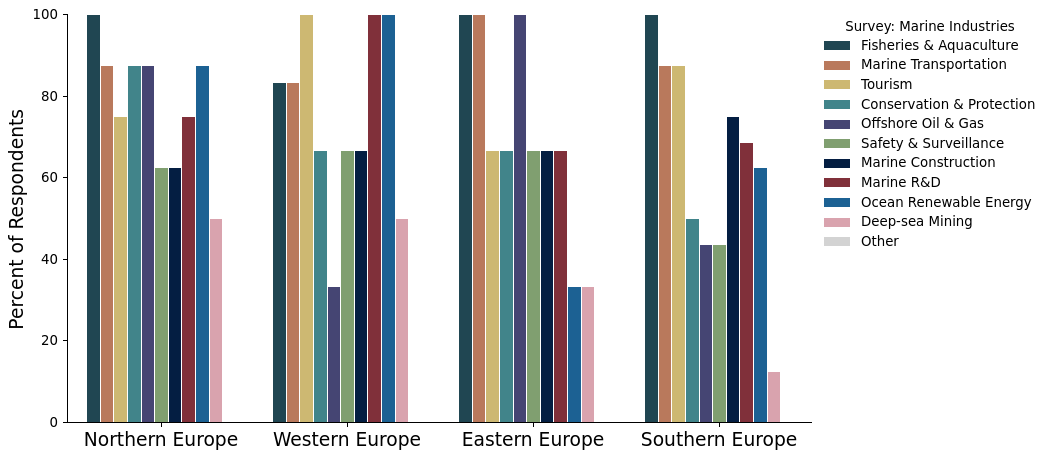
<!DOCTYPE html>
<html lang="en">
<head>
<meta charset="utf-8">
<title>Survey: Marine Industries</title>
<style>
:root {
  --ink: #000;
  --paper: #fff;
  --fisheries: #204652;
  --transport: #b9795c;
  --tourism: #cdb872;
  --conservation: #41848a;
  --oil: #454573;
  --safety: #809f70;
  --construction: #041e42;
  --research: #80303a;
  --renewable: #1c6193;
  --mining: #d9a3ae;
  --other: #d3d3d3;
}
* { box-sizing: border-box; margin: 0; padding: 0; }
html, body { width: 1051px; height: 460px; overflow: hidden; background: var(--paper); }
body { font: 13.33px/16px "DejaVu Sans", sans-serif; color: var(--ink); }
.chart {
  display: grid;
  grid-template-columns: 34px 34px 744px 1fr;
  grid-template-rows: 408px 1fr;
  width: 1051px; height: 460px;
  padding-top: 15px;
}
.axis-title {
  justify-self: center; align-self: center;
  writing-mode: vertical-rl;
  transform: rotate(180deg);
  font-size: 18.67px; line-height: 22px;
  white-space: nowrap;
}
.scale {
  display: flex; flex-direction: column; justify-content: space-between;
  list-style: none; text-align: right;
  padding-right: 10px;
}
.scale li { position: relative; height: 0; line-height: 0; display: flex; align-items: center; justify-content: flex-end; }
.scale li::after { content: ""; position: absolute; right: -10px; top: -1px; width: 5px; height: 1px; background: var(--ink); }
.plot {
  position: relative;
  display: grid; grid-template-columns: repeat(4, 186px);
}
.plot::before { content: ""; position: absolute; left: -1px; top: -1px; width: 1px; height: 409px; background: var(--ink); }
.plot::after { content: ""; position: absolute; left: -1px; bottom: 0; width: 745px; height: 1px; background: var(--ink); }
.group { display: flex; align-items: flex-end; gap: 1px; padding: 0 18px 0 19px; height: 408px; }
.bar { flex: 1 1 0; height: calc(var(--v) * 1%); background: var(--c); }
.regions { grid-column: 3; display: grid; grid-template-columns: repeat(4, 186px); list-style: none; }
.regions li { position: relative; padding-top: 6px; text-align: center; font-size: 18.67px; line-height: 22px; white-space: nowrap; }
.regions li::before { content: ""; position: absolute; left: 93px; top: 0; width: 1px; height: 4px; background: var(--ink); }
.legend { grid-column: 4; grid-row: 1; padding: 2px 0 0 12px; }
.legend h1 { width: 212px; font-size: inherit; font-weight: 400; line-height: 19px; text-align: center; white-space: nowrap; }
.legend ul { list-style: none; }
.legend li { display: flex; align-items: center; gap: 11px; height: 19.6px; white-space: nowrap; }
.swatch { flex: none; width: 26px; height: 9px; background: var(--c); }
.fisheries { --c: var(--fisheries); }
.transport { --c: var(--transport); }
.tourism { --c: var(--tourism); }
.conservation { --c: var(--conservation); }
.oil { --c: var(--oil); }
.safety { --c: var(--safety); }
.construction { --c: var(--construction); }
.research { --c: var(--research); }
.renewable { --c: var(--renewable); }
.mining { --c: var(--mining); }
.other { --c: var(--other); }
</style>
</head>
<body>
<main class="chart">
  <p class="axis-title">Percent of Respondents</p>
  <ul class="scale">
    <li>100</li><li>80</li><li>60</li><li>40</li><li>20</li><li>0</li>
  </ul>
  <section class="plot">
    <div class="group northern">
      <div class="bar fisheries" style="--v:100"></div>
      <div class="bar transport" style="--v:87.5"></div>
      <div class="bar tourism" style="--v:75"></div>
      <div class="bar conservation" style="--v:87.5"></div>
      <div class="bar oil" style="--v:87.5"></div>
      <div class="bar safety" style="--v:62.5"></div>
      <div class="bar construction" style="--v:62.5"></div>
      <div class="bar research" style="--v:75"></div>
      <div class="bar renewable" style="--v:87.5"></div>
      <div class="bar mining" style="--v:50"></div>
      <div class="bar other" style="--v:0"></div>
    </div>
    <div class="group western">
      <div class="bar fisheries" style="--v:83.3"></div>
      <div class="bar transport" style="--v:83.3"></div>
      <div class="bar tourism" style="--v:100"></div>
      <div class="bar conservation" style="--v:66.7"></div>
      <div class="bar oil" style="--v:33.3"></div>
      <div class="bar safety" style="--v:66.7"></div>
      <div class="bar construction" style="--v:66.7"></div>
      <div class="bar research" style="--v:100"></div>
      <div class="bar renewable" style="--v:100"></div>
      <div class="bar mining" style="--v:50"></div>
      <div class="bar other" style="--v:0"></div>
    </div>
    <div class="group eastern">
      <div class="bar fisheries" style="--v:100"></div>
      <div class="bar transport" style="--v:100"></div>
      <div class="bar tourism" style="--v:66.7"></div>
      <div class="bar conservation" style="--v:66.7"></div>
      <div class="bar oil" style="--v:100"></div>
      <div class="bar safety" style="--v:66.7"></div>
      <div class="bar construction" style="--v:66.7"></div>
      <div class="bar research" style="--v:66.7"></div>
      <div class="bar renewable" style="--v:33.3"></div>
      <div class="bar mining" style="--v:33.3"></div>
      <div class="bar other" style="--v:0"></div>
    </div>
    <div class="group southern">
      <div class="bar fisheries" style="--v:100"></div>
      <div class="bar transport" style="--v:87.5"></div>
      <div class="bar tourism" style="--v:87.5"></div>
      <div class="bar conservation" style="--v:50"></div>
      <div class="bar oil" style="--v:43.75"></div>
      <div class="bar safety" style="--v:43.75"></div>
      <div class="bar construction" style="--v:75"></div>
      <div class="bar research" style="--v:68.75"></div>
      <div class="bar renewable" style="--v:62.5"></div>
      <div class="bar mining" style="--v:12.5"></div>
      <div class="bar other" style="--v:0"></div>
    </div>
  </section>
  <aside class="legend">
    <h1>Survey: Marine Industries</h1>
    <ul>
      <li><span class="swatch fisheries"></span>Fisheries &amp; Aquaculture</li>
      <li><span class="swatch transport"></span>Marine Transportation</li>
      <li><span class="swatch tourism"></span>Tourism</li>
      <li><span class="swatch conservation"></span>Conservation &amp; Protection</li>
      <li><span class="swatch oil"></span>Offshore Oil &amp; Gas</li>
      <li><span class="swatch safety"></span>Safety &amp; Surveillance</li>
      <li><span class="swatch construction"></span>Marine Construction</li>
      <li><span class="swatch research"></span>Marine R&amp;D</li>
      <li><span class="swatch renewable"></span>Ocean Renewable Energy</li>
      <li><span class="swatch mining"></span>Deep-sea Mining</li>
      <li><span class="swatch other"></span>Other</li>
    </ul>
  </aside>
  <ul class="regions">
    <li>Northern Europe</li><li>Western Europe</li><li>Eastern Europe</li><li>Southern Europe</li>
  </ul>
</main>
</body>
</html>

◆ WHAT TO WORK ON ◆
Give the lines again exactly, starting where the entries begin and stopping once the line with "460px; overflow: hidden;" is included; pictures are not copied.

◆ PROBLEM SOLUTION ◆
<!DOCTYPE html>
<html lang="en">
<head>
<meta charset="utf-8">
<title>Survey: Marine Industries</title>
<style>
:root {
  --ink: #000;
  --paper: #fff;
  --fisheries: #204652;
  --transport: #b9795c;
  --tourism: #cdb872;
  --conservation: #41848a;
  --oil: #454573;
  --safety: #809f70;
  --construction: #041e42;
  --research: #80303a;
  --renewable: #1c6193;
  --mining: #d9a3ae;
  --other: #d3d3d3;
}
* { box-sizing: border-box; margin: 0; padding: 0; }
html, body { width: 1051px; height: 460px; overflow: hidden; background: var(--paper); }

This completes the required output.